== Segment start ==

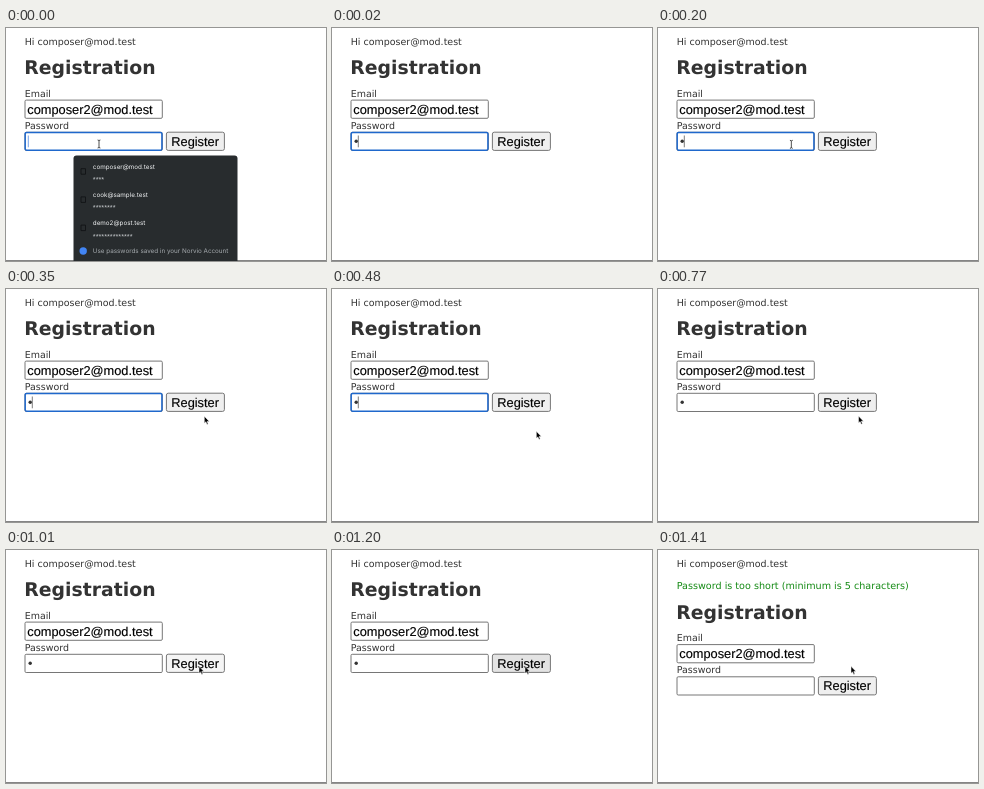
An HTML page that plays this animation: 320 px wide and 233 px high, repeating every 2.18 s.

```html
<!DOCTYPE html>
<html lang="en">
<head>
<meta charset="utf-8">
<title>Registration</title>
<style>
  html, body { margin: 0; width: 100%; height: 100%; overflow: hidden; background: #fff; }
  svg { display: block; width: 100%; height: 100%; }
  text { white-space: pre; text-rendering: geometricPrecision; }
  .page { font: 9.47px Verdana, "DejaVu Sans", sans-serif; fill: #333; }
  .page .title { font-size: 18.85px; font-weight: bold; }
  .page .notice { font-size: 9.62px; fill: #148a14; }
  .page .control { font: 12.8px Arial, "Liberation Sans", sans-serif; fill: #000; stroke: #000; stroke-width: .15; }
  .box { fill: #fff; stroke: #767676; }
  .popup { font: 6.3px Inter, sans-serif; fill: #f1f3f4; }
  .popup .stars { font: 7.3px "Liberation Sans", Arial, sans-serif; fill: #c8cbce; }
  .popup .hint { fill: #a6abaf; }
</style>
</head>
<body>
<svg viewBox="0 0 320 233">
  <rect width="320" height="233" fill="#fff"/>
  <path d="M0 232.5H320" stroke="#858585"/>
  <g class="page">
    <text x="18.7" y="17">Hi composer@mod.test</text>
    <text id="notice" class="notice" x="18.7" y="39.4">Password is too short (minimum is 5 characters)</text>
    <g id="form">
      <text class="title" x="18.3" y="46">Registration</text>
      <text x="18.7" y="68.6">Email</text>
      <rect class="box" x="19" y="72.1" width="137.3" height="18.2" rx="1.2"/>
      <text class="control" x="21.3" y="85.6">composer2@mod.test</text>
      <text x="18.7" y="100.6">Password</text>
      <rect class="box" x="19" y="104.3" width="137.3" height="18.2" rx="1.2"/>
      <rect id="ring" x="19.2" y="104.4" width="136.7" height="17.8" rx="1.4" fill="#fff" stroke="#1f68cc" stroke-width="1.5"/>
      <circle id="dot" cx="24.2" cy="113.3" r="1.7"/>
      <path id="caret" d="M0 107.5V119.3" stroke-width=".7"/>
      <rect id="button" class="box" x="160.4" y="104.2" width="58" height="18.2" rx="1.8"/>
      <text class="control" x="165.3" y="117.7">Register</text>
    </g>
  </g>
  <g id="popup" class="popup">
    <path d="M67.5 233V130.5Q67.5 127.5 70.5 127.5H228.5Q231.5 127.5 231.5 130.5V233Z" fill="#282c2e"/>
    <g id="accounts"></g>
    <circle cx="77.2" cy="223" r="3.7" fill="#4285f4"/>
    <text class="hint" x="86.8" y="225.2">Use passwords saved in your Norvio Account</text>
  </g>
  <path id="beam" d="M-1.4 -4Q0 -4 0 -3V3Q0 4 -1.4 4M1.4 -4Q0 -4 0 -3M0 3Q0 4 1.4 4" fill="none" stroke="#222" stroke-width=".8"/>
  <path id="arrow" d="M0 0V7L1.6 5.6L2.7 8.2L3.9 7.7L2.8 5.2H5Z" fill="#000" stroke="#fff" stroke-width=".5"/>
</svg>
<script>
const LOOP = 2180, SUBMITTED = 1410;
const $ = id => document.getElementById(id);
const show = (id, on) => $(id).setAttribute("display", on ? "inline" : "none");
const set = (id, attrs) => { for (const k in attrs) $(id).setAttribute(k, attrs[k]); };

const accounts = [["composer@mod.test", 4], ["cook@sample.test", 8], ["demo2@post.test", 14]];
$("accounts").innerHTML = accounts.map(([mail, count], i) => {
  const y = 138.2 + i * 28.2;
  return `<path d="M75 ${y + 2.5}h4.5v5.5h-4.5z" fill="none" stroke="#111416" stroke-width=".9"/>
    <text x="86.8" y="${y + 2.4}">${mail}</text>
    <text class="stars" x="86.8" y="${y + 16}">${"*".repeat(count)}</text>`;
}).join("");

// Pointer path: time, x, y
const path = [
  [80, 93, 116], [170, 118, 116], [260, 164, 117], [320, 191, 123], [350, 198.3, 127.2],
  [410, 203, 137], [500, 205, 145], [570, 205.3, 144], [630, 205, 141],
  [770, 200.5, 127], [810, 197, 122], [870, 193, 116.3]
];
const lateTicks = [570, 630, 680, 720, 770, 810, 870];

// The pointer is redrawn in steps, not continuously
function tick(t) {
  if (t < 570) return Math.min(500, 80 + 30 * Math.floor((t - 80) / 30));
  return lateTicks.filter(k => k <= t).pop();
}

function pointerAt(t) {
  const i = path.findIndex(p => p[0] >= t);
  if (i < 1) return path[i].slice(1);
  const [t0, x0, y0] = path[i - 1], [t1, x1, y1] = path[i];
  const k = (t - t0) / (t1 - t0);
  return [x0 + (x1 - x0) * k, y0 + (y1 - y0) * k];
}

function render(t) {
  const open = t < 20, submitted = t >= SUBMITTED, focused = t < 500;
  const typing = t >= 20 && t < 80;
  const [x, y] = pointerAt(t < 80 ? 80 : tick(t));
  const inField = x < 157 && y < 123;
  const hover = !submitted && x > 160 && x < 219 && y > 104 && y < 123;
  const pressed = t >= 1010 && t < 1200;

  show("popup", open);
  show("notice", submitted);
  set("form", { transform: `translate(0 ${submitted ? 22.5 : 0})` });
  show("dot", !open && !submitted);
  show("ring", focused);
  show("caret", focused);
  set("caret", { transform: `translate(${open ? 22.3 : 26.3} 0)`, stroke: open ? "#3d7be0" : "#444" });
  set("button", { style: `fill:${pressed ? "#f5f5f5" : hover ? "#e3e3e3" : "#efefef"}` });
  show("beam", !typing && inField);
  show("arrow", !typing && !inField);
  set(inField ? "beam" : "arrow", { transform: `translate(${x} ${y})` });
}

const start = performance.now();
function frame() {
  render((performance.now() - start) % LOOP);
  requestAnimationFrame(frame);
}
frame();
</script>
</body>
</html>
```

== Segment end ==

> Requirement
These entries are to be printed again word for word, except for the pictures.

> Answer section
An HTML page that plays this animation: 320 px wide and 233 px high, repeating every 2.18 s.

```html
<!DOCTYPE html>
<html lang="en">
<head>
<meta charset="utf-8">
<title>Registration</title>
<style>
  html, body { margin: 0; width: 100%; height: 100%; overflow: hidden; background: #fff; }
  svg { display: block; width: 100%; height: 100%; }
  text { white-space: pre; text-rendering: geometricPrecision; }
  .page { font: 9.47px Verdana, "DejaVu Sans", sans-serif; fill: #333; }
  .page .title { font-size: 18.85px; font-weight: bold; }
  .page .notice { font-size: 9.62px; fill: #148a14; }
  .page .control { font: 12.8px Arial, "Liberation Sans", sans-serif; fill: #000; stroke: #000; stroke-width: .15; }
  .box { fill: #fff; stroke: #767676; }
  .popup { font: 6.3px Inter, sans-serif; fill: #f1f3f4; }
  .popup .stars { font: 7.3px "Liberation Sans", Arial, sans-serif; fill: #c8cbce; }
  .popup .hint { fill: #a6abaf; }
</style>
</head>
<body>
<svg viewBox="0 0 320 233">
  <rect width="320" height="233" fill="#fff"/>
  <path d="M0 232.5H320" stroke="#858585"/>
  <g class="page">
    <text x="18.7" y="17">Hi composer@mod.test</text>
    <text id="notice" class="notice" x="18.7" y="39.4">Password is too short (minimum is 5 characters)</text>
    <g id="form">
      <text class="title" x="18.3" y="46">Registration</text>
      <text x="18.7" y="68.6">Email</text>
      <rect class="box" x="19" y="72.1" width="137.3" height="18.2" rx="1.2"/>
      <text class="control" x="21.3" y="85.6">composer2@mod.test</text>
      <text x="18.7" y="100.6">Password</text>
      <rect class="box" x="19" y="104.3" width="137.3" height="18.2" rx="1.2"/>
      <rect id="ring" x="19.2" y="104.4" width="136.7" height="17.8" rx="1.4" fill="#fff" stroke="#1f68cc" stroke-width="1.5"/>
      <circle id="dot" cx="24.2" cy="113.3" r="1.7"/>
      <path id="caret" d="M0 107.5V119.3" stroke-width=".7"/>
      <rect id="button" class="box" x="160.4" y="104.2" width="58" height="18.2" rx="1.8"/>
      <text class="control" x="165.3" y="117.7">Register</text>
    </g>
  </g>
  <g id="popup" class="popup">
    <path d="M67.5 233V130.5Q67.5 127.5 70.5 127.5H228.5Q231.5 127.5 231.5 130.5V233Z" fill="#282c2e"/>
    <g id="accounts"></g>
    <circle cx="77.2" cy="223" r="3.7" fill="#4285f4"/>
    <text class="hint" x="86.8" y="225.2">Use passwords saved in your Norvio Account</text>
  </g>
  <path id="beam" d="M-1.4 -4Q0 -4 0 -3V3Q0 4 -1.4 4M1.4 -4Q0 -4 0 -3M0 3Q0 4 1.4 4" fill="none" stroke="#222" stroke-width=".8"/>
  <path id="arrow" d="M0 0V7L1.6 5.6L2.7 8.2L3.9 7.7L2.8 5.2H5Z" fill="#000" stroke="#fff" stroke-width=".5"/>
</svg>
<script>
const LOOP = 2180, SUBMITTED = 1410;
const $ = id => document.getElementById(id);
const show = (id, on) => $(id).setAttribute("display", on ? "inline" : "none");
const set = (id, attrs) => { for (const k in attrs) $(id).setAttribute(k, attrs[k]); };

const accounts = [["composer@mod.test", 4], ["cook@sample.test", 8], ["demo2@post.test", 14]];
$("accounts").innerHTML = accounts.map(([mail, count], i) => {
  const y = 138.2 + i * 28.2;
  return `<path d="M75 ${y + 2.5}h4.5v5.5h-4.5z" fill="none" stroke="#111416" stroke-width=".9"/>
    <text x="86.8" y="${y + 2.4}">${mail}</text>
    <text class="stars" x="86.8" y="${y + 16}">${"*".repeat(count)}</text>`;
}).join("");

// Pointer path: time, x, y
const path = [
  [80, 93, 116], [170, 118, 116], [260, 164, 117], [320, 191, 123], [350, 198.3, 127.2],
  [410, 203, 137], [500, 205, 145], [570, 205.3, 144], [630, 205, 141],
  [770, 200.5, 127], [810, 197, 122], [870, 193, 116.3]
];
const lateTicks = [570, 630, 680, 720, 770, 810, 870];

// The pointer is redrawn in steps, not continuously
function tick(t) {
  if (t < 570) return Math.min(500, 80 + 30 * Math.floor((t - 80) / 30));
  return lateTicks.filter(k => k <= t).pop();
}

function pointerAt(t) {
  const i = path.findIndex(p => p[0] >= t);
  if (i < 1) return path[i].slice(1);
  const [t0, x0, y0] = path[i - 1], [t1, x1, y1] = path[i];
  const k = (t - t0) / (t1 - t0);
  return [x0 + (x1 - x0) * k, y0 + (y1 - y0) * k];
}

function render(t) {
  const open = t < 20, submitted = t >= SUBMITTED, focused = t < 500;
  const typing = t >= 20 && t < 80;
  const [x, y] = pointerAt(t < 80 ? 80 : tick(t));
  const inField = x < 157 && y < 123;
  const hover = !submitted && x > 160 && x < 219 && y > 104 && y < 123;
  const pressed = t >= 1010 && t < 1200;

  show("popup", open);
  show("notice", submitted);
  set("form", { transform: `translate(0 ${submitted ? 22.5 : 0})` });
  show("dot", !open && !submitted);
  show("ring", focused);
  show("caret", focused);
  set("caret", { transform: `translate(${open ? 22.3 : 26.3} 0)`, stroke: open ? "#3d7be0" : "#444" });
  set("button", { style: `fill:${pressed ? "#f5f5f5" : hover ? "#e3e3e3" : "#efefef"}` });
  show("beam", !typing && inField);
  show("arrow", !typing && !inField);
  set(inField ? "beam" : "arrow", { transform: `translate(${x} ${y})` });
}

const start = performance.now();
function frame() {
  render((performance.now() - start) % LOOP);
  requestAnimationFrame(frame);
}
frame();
</script>
</body>
</html>
```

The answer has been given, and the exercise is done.